What the task asks
Apart from the images, every record here needs to be copied exactly.

*** Information Section Begins ***

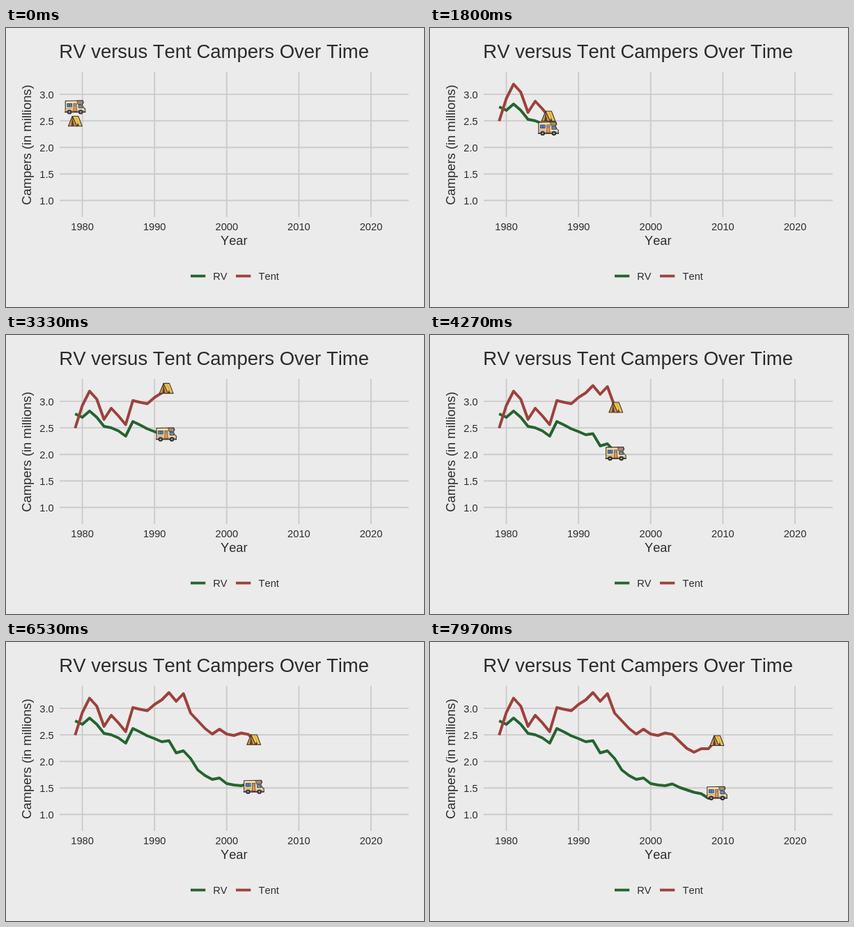
An HTML page with a canvas that plays this animation: 600 by 400 pixels, repeating every 8000 ms.

```html
<!DOCTYPE html>
<html lang="en">
<head>
<meta charset="utf-8">
<title>RV versus Tent Campers Over Time</title>
<style>
html, body { margin: 0; width: 100%; height: 100%; overflow: hidden; background: #ebebeb; }
canvas { display: block; width: 600px; height: 400px; }
</style>
</head>
<body>
<canvas id="stage" width="600" height="400"></canvas>
<script>
const ctx = document.getElementById('stage').getContext('2d');

const LOOP = 8000;
const STEP = 100 / 3;          // ms per drawn step
const STEPS_PER_YEAR = 7.92;
const GREEN = '#25642f', RED = '#9d413b', INK = '#2c2c2c', GRID = '#cbcbcb', OUTLINE = '#3a3433';

// Heights on the stage, one per year from 1979
const rv = [113, 118, 109, 118, 131, 133, 137.5, 145, 124, 129, 134.5, 138.5, 143, 141.5, 159, 156,
  167, 183.5, 191.5, 197, 195, 203, 205, 206, 203.5, 208.5, 212, 215.5, 217.5, 224, 217, 213];
const tent = [133.5, 101, 80.5, 92, 121, 105, 116, 128.5, 94, 96.5, 98.5, 89.5, 83, 72.5, 85, 74,
  102, 113, 124, 132, 125, 132, 134, 130.5, 132.5, 142.5, 152.5, 158, 153, 153, 141.5, 140];

const yearX = year => 109.6 + (year - 1980) * 10.36;
const valueY = value => 95.1 + (3 - value) * 76.1;

function headOf(series, pos) {
  const i = Math.floor(pos);
  return { x: yearX(1979 + pos), y: series[i] + (series[i + 1] - series[i]) * (pos - i) };
}

function stroke(points, color, width) {
  ctx.strokeStyle = color;
  ctx.lineWidth = width;
  ctx.beginPath();
  points.forEach(([x, y]) => ctx.lineTo(x, y));
  ctx.stroke();
}

function poly(points, fill, line, width = 1) {
  ctx.beginPath();
  points.forEach(([x, y]) => ctx.lineTo(x, y));
  ctx.closePath();
  ctx.fillStyle = fill;
  ctx.fill();
  if (line) {
    ctx.strokeStyle = line;
    ctx.lineWidth = width;
    ctx.stroke();
  }
}

function rect(x, y, w, h, fill) {
  ctx.fillStyle = fill;
  ctx.fillRect(x, y, w, h);
}

function disc(x, y, r, fill) {
  ctx.fillStyle = fill;
  ctx.beginPath();
  ctx.arc(x, y, r, 0, Math.PI * 2);
  ctx.fill();
}

function text(str, x, y, size, align = 'center') {
  ctx.font = size + 'px "Liberation Sans", Arial, sans-serif';
  ctx.fontKerning = 'none';
  ctx.textAlign = align;
  ctx.fillStyle = INK;
  ctx.fillText(str, x, y);
}

function drawChart() {
  rect(0, 0, 600, 400, '#ebebeb');
  for (let v = 1; v <= 3; v += 0.5) {
    stroke([[77, valueY(v)], [578, valueY(v)]], GRID, 1.9);
    text(v.toFixed(1), 68.6, valueY(v) + 5.6, 14.65, 'right');
  }
  for (let year = 1980; year <= 2020; year += 10) {
    stroke([[yearX(year), 63], [yearX(year), 271]], GRID, 1.9);
    text(year, yearX(year), 290, 14.65);
  }
  text('RV versus Tent Campers Over Time', 76.3, 43, 27.5, 'left');
  text('Year', 327.3, 311, 18.3);
  ctx.save();
  ctx.translate(36, 167.5);
  ctx.rotate(-Math.PI / 2);
  text('Campers (in millions)', 0, 0, 18.35);
  ctx.restore();

  stroke([[265, 355.6], [286.3, 355.6]], GREEN, 3.8);
  stroke([[330, 355.6], [351.3, 355.6]], RED, 3.8);
  text('RV', 297.3, 361, 14.65, 'left');
  text('Tent', 362.6, 361, 14.65, 'left');
}

function drawSeries(series, pos, color) {
  const head = headOf(series, pos);
  const points = series.slice(0, Math.floor(pos) + 1).map((y, i) => [yearX(1979 + i), y]);
  points.push([head.x, head.y]);
  stroke(points, color, 4);
}

function at({ x, y }, draw) {
  ctx.save();
  ctx.translate(x, y);
  draw();
  ctx.restore();
}

function drawTent() {
  poly([[-4, -7], [4.5, -7], [10, 7.2], [2, 7.2]], '#f3c552', OUTLINE, 1.1);
  poly([[-4, -7], [2.6, 7.2], [-9.8, 7.2]], '#dc9845', OUTLINE, 1.1);
  poly([[-3.8, -3], [-1, 7], [-6, 7]], '#6f4932');
  stroke([[-4, -7], [-4, 7]], OUTLINE, 0.9);
  stroke([[1, -6], [6.2, 6.8]], '#c98f36', 0.8);
  poly([[3.4, 2.5], [5.8, 7], [2.6, 7]], OUTLINE);
}

function drawRv() {
  // Body with the bunk over the cab
  poly([[-14, -8.5], [11, -9], [12, -6], [10, -3], [12.5, 1.5], [14.5, 3], [14.5, 7.5], [-14, 7.5]],
    '#f3dcab', OUTLINE, 1.1);
  poly([[2.5, -8.8], [10.5, -8.8], [11.3, -6], [9, -3.6], [4, -3.6]], '#a38c70', OUTLINE, 0.8);
  rect(-14, 4.6, 28.3, 2.8, '#b9a68a');
  rect(-11.8, -5, 7.6, 5.4, OUTLINE);
  rect(-11, -4.3, 2.7, 4, '#4a86d8');
  rect(-7.6, -4.3, 2.7, 4, '#4a86d8');
  rect(-2.6, -5.2, 5, 12, '#6d4230');
  rect(-1.9, -4.5, 3.6, 10.6, '#e0964a');
  rect(-1.2, -3.6, 2.2, 3, '#5d8fc9');
  poly([[5, -2.6], [9, -2.6], [11, 1.6], [5, 1.6]], '#5b93d8', OUTLINE, 0.8);
  rect(-13.5, 2, 10, 1.2, '#d19a52');
  rect(-15, 6.7, 30, 1.6, OUTLINE);
  for (const x of [-8.2, 8]) {
    disc(x, 7.4, 3.2, '#302e31');
    disc(x, 7.4, 1.3, '#aaa49c');
  }
}

function draw(now) {
  const time = now % LOOP;
  const pos = Math.min(239, Math.floor((time + 5) / STEP)) / STEPS_PER_YEAR;
  ctx.lineJoin = 'round';
  drawChart();
  drawSeries(rv, pos, GREEN);
  drawSeries(tent, pos, RED);
  at(headOf(tent, pos), drawTent);
  at(headOf(rv, pos), drawRv);
}

const start = performance.now();
function tick() {
  draw(performance.now() - start);
  requestAnimationFrame(tick);
}
tick();
</script>
</body>
</html>
```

*** Information Section Ends ***

Output of the exercise
An HTML page with a canvas that plays this animation: 600 by 400 pixels, repeating every 8000 ms.

```html
<!DOCTYPE html>
<html lang="en">
<head>
<meta charset="utf-8">
<title>RV versus Tent Campers Over Time</title>
<style>
html, body { margin: 0; width: 100%; height: 100%; overflow: hidden; background: #ebebeb; }
canvas { display: block; width: 600px; height: 400px; }
</style>
</head>
<body>
<canvas id="stage" width="600" height="400"></canvas>
<script>
const ctx = document.getElementById('stage').getContext('2d');

const LOOP = 8000;
const STEP = 100 / 3;          // ms per drawn step
const STEPS_PER_YEAR = 7.92;
const GREEN = '#25642f', RED = '#9d413b', INK = '#2c2c2c', GRID = '#cbcbcb', OUTLINE = '#3a3433';

// Heights on the stage, one per year from 1979
const rv = [113, 118, 109, 118, 131, 133, 137.5, 145, 124, 129, 134.5, 138.5, 143, 141.5, 159, 156,
  167, 183.5, 191.5, 197, 195, 203, 205, 206, 203.5, 208.5, 212, 215.5, 217.5, 224, 217, 213];
const tent = [133.5, 101, 80.5, 92, 121, 105, 116, 128.5, 94, 96.5, 98.5, 89.5, 83, 72.5, 85, 74,
  102, 113, 124, 132, 125, 132, 134, 130.5, 132.5, 142.5, 152.5, 158, 153, 153, 141.5, 140];

const yearX = year => 109.6 + (year - 1980) * 10.36;
const valueY = value => 95.1 + (3 - value) * 76.1;

function headOf(series, pos) {
  const i = Math.floor(pos);
  return { x: yearX(1979 + pos), y: series[i] + (series[i + 1] - series[i]) * (pos - i) };
}

function stroke(points, color, width) {
  ctx.strokeStyle = color;
  ctx.lineWidth = width;
  ctx.beginPath();
  points.forEach(([x, y]) => ctx.lineTo(x, y));
  ctx.stroke();
}

function poly(points, fill, line, width = 1) {
  ctx.beginPath();
  points.forEach(([x, y]) => ctx.lineTo(x, y));
  ctx.closePath();
  ctx.fillStyle = fill;
  ctx.fill();
  if (line) {
    ctx.strokeStyle = line;
    ctx.lineWidth = width;
    ctx.stroke();
  }
}

function rect(x, y, w, h, fill) {
  ctx.fillStyle = fill;
  ctx.fillRect(x, y, w, h);
}

function disc(x, y, r, fill) {
  ctx.fillStyle = fill;
  ctx.beginPath();
  ctx.arc(x, y, r, 0, Math.PI * 2);
  ctx.fill();
}

function text(str, x, y, size, align = 'center') {
  ctx.font = size + 'px "Liberation Sans", Arial, sans-serif';
  ctx.fontKerning = 'none';
  ctx.textAlign = align;
  ctx.fillStyle = INK;
  ctx.fillText(str, x, y);
}

function drawChart() {
  rect(0, 0, 600, 400, '#ebebeb');
  for (let v = 1; v <= 3; v += 0.5) {
    stroke([[77, valueY(v)], [578, valueY(v)]], GRID, 1.9);
    text(v.toFixed(1), 68.6, valueY(v) + 5.6, 14.65, 'right');
  }
  for (let year = 1980; year <= 2020; year += 10) {
    stroke([[yearX(year), 63], [yearX(year), 271]], GRID, 1.9);
    text(year, yearX(year), 290, 14.65);
  }
  text('RV versus Tent Campers Over Time', 76.3, 43, 27.5, 'left');
  text('Year', 327.3, 311, 18.3);
  ctx.save();
  ctx.translate(36, 167.5);
  ctx.rotate(-Math.PI / 2);
  text('Campers (in millions)', 0, 0, 18.35);
  ctx.restore();

  stroke([[265, 355.6], [286.3, 355.6]], GREEN, 3.8);
  stroke([[330, 355.6], [351.3, 355.6]], RED, 3.8);
  text('RV', 297.3, 361, 14.65, 'left');
  text('Tent', 362.6, 361, 14.65, 'left');
}

function drawSeries(series, pos, color) {
  const head = headOf(series, pos);
  const points = series.slice(0, Math.floor(pos) + 1).map((y, i) => [yearX(1979 + i), y]);
  points.push([head.x, head.y]);
  stroke(points, color, 4);
}

function at({ x, y }, draw) {
  ctx.save();
  ctx.translate(x, y);
  draw();
  ctx.restore();
}

function drawTent() {
  poly([[-4, -7], [4.5, -7], [10, 7.2], [2, 7.2]], '#f3c552', OUTLINE, 1.1);
  poly([[-4, -7], [2.6, 7.2], [-9.8, 7.2]], '#dc9845', OUTLINE, 1.1);
  poly([[-3.8, -3], [-1, 7], [-6, 7]], '#6f4932');
  stroke([[-4, -7], [-4, 7]], OUTLINE, 0.9);
  stroke([[1, -6], [6.2, 6.8]], '#c98f36', 0.8);
  poly([[3.4, 2.5], [5.8, 7], [2.6, 7]], OUTLINE);
}

function drawRv() {
  // Body with the bunk over the cab
  poly([[-14, -8.5], [11, -9], [12, -6], [10, -3], [12.5, 1.5], [14.5, 3], [14.5, 7.5], [-14, 7.5]],
    '#f3dcab', OUTLINE, 1.1);
  poly([[2.5, -8.8], [10.5, -8.8], [11.3, -6], [9, -3.6], [4, -3.6]], '#a38c70', OUTLINE, 0.8);
  rect(-14, 4.6, 28.3, 2.8, '#b9a68a');
  rect(-11.8, -5, 7.6, 5.4, OUTLINE);
  rect(-11, -4.3, 2.7, 4, '#4a86d8');
  rect(-7.6, -4.3, 2.7, 4, '#4a86d8');
  rect(-2.6, -5.2, 5, 12, '#6d4230');
  rect(-1.9, -4.5, 3.6, 10.6, '#e0964a');
  rect(-1.2, -3.6, 2.2, 3, '#5d8fc9');
  poly([[5, -2.6], [9, -2.6], [11, 1.6], [5, 1.6]], '#5b93d8', OUTLINE, 0.8);
  rect(-13.5, 2, 10, 1.2, '#d19a52');
  rect(-15, 6.7, 30, 1.6, OUTLINE);
  for (const x of [-8.2, 8]) {
    disc(x, 7.4, 3.2, '#302e31');
    disc(x, 7.4, 1.3, '#aaa49c');
  }
}

function draw(now) {
  const time = now % LOOP;
  const pos = Math.min(239, Math.floor((time + 5) / STEP)) / STEPS_PER_YEAR;
  ctx.lineJoin = 'round';
  drawChart();
  drawSeries(rv, pos, GREEN);
  drawSeries(tent, pos, RED);
  at(headOf(tent, pos), drawTent);
  at(headOf(rv, pos), drawRv);
}

const start = performance.now();
function tick() {
  draw(performance.now() - start);
  requestAnimationFrame(tick);
}
tick();
</script>
</body>
</html>
```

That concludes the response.